▶ _Work instruction_: Output the lines of the records below exactly, beginning at their first line and ending at the line with "--yellow:#fcd25a; --yellow-deep:#f2bb3f;"; include no pictures.

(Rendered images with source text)
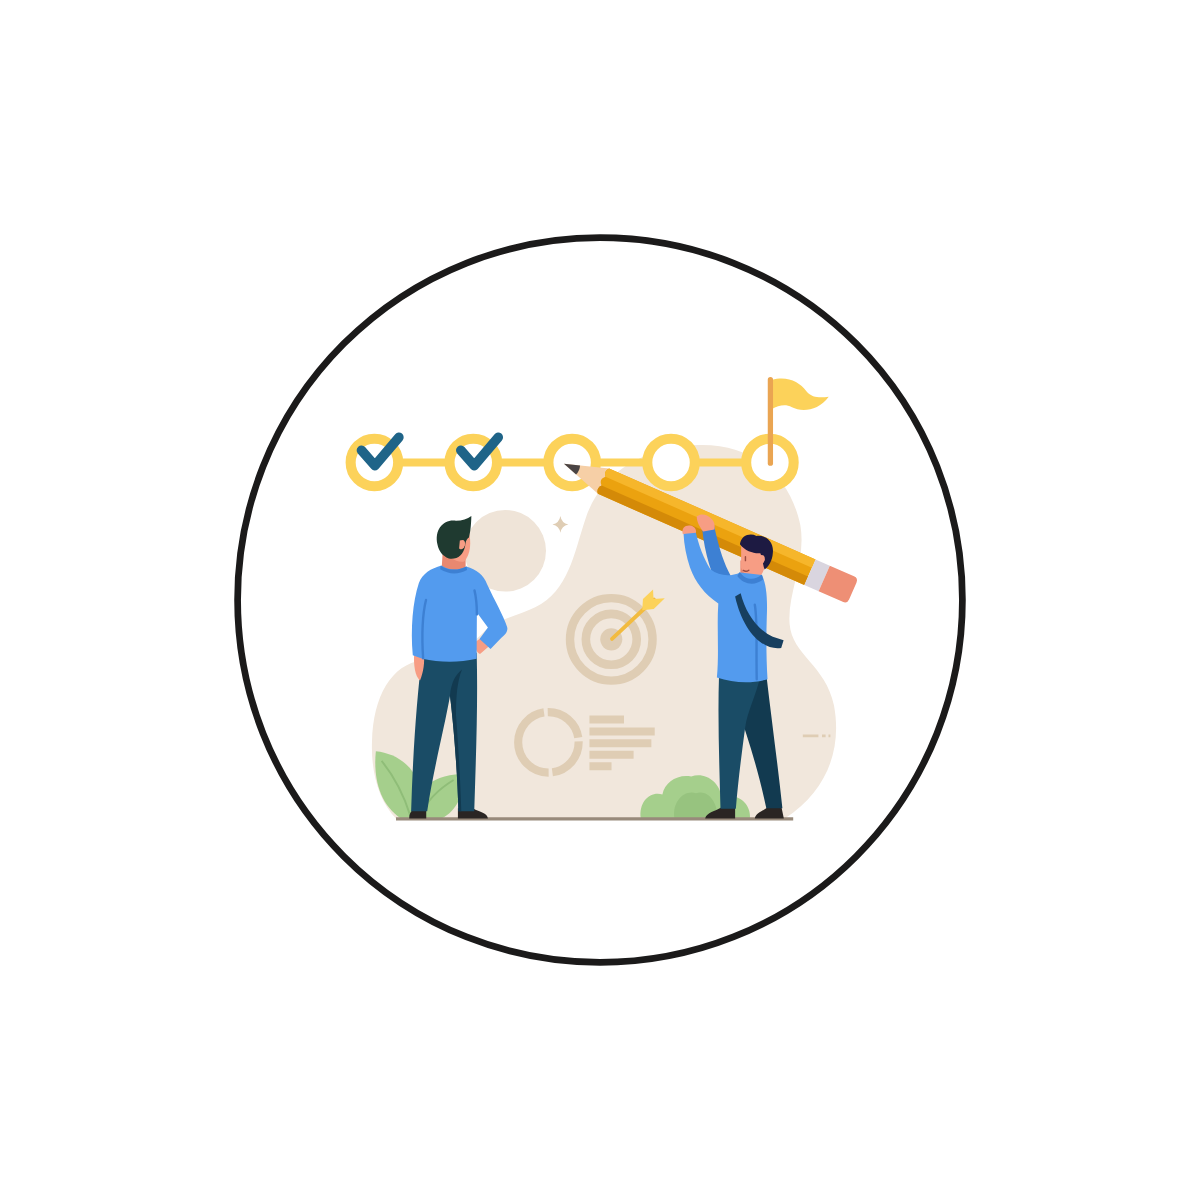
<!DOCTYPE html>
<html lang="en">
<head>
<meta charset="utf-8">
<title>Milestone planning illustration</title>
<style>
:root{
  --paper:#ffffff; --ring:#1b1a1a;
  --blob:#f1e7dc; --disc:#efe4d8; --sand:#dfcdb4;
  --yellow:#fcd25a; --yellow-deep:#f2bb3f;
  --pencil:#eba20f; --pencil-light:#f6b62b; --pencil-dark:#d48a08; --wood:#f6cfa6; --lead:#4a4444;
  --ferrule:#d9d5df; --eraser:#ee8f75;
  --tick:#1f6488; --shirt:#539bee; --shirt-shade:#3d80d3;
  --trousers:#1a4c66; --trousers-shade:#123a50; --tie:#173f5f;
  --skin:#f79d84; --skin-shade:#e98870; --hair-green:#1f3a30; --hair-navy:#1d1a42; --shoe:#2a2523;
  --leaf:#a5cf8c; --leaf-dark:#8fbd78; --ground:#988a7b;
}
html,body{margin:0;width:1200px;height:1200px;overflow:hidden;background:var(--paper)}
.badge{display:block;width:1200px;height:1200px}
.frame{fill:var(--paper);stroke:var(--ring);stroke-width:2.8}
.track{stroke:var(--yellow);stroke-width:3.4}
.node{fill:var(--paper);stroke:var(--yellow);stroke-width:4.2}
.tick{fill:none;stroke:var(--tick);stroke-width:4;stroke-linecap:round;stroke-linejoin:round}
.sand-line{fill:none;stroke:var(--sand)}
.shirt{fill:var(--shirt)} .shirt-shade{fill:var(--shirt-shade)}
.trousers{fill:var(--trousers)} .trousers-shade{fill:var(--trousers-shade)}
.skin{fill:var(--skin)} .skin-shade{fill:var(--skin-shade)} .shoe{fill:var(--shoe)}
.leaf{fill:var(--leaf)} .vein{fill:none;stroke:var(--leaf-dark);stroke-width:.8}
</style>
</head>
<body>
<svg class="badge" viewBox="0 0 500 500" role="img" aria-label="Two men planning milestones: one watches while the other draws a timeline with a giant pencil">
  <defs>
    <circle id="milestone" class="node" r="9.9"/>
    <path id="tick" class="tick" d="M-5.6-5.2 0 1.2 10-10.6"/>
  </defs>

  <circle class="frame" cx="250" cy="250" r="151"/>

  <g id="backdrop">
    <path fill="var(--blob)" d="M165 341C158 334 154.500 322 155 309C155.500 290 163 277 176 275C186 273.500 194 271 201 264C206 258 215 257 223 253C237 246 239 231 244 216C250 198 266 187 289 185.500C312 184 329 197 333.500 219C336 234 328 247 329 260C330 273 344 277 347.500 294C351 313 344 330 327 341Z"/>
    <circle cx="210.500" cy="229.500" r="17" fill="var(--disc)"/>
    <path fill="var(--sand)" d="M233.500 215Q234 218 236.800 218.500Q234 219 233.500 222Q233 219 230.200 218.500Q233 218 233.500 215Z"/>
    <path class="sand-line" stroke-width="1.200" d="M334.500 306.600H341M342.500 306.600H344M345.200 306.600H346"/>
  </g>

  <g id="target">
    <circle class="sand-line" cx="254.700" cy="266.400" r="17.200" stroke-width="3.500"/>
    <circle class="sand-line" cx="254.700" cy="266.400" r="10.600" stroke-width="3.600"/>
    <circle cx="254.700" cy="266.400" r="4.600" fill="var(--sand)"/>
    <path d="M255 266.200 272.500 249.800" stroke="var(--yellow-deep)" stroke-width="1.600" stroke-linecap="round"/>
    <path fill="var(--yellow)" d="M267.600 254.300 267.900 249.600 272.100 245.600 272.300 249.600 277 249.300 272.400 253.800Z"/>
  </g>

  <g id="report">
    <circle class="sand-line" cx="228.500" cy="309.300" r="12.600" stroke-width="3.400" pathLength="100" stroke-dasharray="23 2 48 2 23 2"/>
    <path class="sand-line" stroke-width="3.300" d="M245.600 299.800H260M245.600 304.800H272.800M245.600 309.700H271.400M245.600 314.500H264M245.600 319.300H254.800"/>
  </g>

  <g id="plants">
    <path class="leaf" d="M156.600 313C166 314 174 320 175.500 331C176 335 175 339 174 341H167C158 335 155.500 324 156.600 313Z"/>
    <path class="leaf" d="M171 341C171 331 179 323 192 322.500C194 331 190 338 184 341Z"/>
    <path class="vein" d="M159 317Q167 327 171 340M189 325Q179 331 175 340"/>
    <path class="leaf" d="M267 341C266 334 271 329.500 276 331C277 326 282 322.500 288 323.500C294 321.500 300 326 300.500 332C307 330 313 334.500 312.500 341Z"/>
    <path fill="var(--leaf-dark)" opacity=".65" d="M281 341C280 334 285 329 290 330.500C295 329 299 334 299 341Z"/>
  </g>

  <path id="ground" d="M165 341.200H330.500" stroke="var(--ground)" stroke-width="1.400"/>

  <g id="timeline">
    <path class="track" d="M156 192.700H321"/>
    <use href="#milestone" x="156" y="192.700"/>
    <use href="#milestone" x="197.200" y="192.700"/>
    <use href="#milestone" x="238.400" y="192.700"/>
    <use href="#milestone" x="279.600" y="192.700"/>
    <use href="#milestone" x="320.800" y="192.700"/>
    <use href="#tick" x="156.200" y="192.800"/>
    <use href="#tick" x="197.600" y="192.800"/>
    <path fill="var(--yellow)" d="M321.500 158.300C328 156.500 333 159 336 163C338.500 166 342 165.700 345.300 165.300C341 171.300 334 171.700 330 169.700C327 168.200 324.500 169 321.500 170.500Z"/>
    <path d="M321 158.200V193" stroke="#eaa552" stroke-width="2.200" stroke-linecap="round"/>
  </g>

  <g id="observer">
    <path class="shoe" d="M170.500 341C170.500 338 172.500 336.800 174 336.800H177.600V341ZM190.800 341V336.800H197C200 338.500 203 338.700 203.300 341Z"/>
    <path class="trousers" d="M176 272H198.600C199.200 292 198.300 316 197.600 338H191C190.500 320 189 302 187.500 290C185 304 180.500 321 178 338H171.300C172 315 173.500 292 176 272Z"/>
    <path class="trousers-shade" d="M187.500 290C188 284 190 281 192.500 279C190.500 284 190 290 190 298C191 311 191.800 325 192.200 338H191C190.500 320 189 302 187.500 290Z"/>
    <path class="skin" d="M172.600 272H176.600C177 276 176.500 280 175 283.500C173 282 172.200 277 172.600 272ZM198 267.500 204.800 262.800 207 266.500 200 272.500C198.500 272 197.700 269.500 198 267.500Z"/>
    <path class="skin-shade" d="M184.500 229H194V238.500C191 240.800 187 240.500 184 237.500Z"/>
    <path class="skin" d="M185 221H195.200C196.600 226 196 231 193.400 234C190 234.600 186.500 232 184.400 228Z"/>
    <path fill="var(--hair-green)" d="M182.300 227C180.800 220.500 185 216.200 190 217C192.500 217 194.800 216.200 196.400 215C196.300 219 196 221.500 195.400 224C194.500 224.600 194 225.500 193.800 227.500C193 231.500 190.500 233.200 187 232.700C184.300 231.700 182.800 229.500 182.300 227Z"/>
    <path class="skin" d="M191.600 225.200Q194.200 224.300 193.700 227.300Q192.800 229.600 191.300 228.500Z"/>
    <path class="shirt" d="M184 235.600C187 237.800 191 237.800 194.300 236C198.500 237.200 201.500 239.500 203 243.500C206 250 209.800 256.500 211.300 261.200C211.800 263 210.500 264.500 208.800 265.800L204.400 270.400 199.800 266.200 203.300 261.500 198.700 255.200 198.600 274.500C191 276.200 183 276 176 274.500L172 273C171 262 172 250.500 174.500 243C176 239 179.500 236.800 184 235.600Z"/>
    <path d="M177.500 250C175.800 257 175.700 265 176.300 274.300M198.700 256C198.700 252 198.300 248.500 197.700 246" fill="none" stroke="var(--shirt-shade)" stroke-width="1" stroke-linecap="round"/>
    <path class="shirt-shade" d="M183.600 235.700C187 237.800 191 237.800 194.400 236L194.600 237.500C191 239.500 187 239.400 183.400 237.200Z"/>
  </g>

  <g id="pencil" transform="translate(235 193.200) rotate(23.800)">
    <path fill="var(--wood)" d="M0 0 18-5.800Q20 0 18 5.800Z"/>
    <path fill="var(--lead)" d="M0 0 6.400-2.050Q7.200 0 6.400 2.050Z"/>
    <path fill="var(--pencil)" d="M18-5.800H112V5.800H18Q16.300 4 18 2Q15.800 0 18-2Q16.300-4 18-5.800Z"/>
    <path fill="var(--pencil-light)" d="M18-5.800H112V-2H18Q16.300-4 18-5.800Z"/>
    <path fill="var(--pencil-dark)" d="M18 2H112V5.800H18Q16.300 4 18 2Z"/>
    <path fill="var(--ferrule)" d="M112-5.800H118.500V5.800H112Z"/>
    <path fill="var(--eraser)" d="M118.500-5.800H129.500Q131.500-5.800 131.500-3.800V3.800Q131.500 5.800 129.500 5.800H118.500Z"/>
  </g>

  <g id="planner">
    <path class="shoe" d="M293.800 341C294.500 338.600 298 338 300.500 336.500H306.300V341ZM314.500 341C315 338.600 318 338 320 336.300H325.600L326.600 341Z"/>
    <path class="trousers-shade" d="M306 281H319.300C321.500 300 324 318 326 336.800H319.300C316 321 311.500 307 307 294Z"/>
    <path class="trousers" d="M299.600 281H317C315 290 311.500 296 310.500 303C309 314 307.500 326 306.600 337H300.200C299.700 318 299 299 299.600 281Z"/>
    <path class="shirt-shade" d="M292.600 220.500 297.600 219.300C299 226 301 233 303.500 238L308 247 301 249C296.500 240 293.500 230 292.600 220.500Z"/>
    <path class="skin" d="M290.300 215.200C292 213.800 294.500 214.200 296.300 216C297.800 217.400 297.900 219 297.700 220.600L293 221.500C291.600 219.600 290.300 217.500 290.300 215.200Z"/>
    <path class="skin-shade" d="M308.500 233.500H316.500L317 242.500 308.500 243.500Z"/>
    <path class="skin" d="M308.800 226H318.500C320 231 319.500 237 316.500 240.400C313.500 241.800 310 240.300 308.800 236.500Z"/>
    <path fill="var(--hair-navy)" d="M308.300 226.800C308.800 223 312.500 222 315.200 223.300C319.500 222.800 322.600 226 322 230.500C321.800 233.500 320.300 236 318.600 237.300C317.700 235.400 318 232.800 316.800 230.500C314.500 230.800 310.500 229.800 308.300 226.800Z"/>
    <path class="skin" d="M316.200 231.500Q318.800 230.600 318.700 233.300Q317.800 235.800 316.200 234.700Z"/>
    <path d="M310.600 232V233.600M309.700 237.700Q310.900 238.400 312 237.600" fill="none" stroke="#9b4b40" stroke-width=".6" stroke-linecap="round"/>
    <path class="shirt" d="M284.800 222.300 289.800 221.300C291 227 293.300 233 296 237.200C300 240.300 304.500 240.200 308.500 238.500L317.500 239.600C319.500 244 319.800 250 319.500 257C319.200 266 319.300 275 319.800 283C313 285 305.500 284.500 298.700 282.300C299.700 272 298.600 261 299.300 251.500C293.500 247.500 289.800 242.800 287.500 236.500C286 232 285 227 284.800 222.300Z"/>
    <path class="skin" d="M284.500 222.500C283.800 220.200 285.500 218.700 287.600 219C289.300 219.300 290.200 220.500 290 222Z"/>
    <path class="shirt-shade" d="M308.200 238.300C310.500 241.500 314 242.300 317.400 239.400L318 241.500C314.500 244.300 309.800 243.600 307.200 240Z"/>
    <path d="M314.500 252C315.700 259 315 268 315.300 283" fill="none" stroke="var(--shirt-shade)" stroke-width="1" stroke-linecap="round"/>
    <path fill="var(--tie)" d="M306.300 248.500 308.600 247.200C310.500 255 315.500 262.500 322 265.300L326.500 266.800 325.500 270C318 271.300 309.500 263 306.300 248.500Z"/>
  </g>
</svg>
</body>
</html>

▶ _Your solution_:
<!DOCTYPE html>
<html lang="en">
<head>
<meta charset="utf-8">
<title>Milestone planning illustration</title>
<style>
:root{
  --paper:#ffffff; --ring:#1b1a1a;
  --blob:#f1e7dc; --disc:#efe4d8; --sand:#dfcdb4;
  --yellow:#fcd25a; --yellow-deep:#f2bb3f;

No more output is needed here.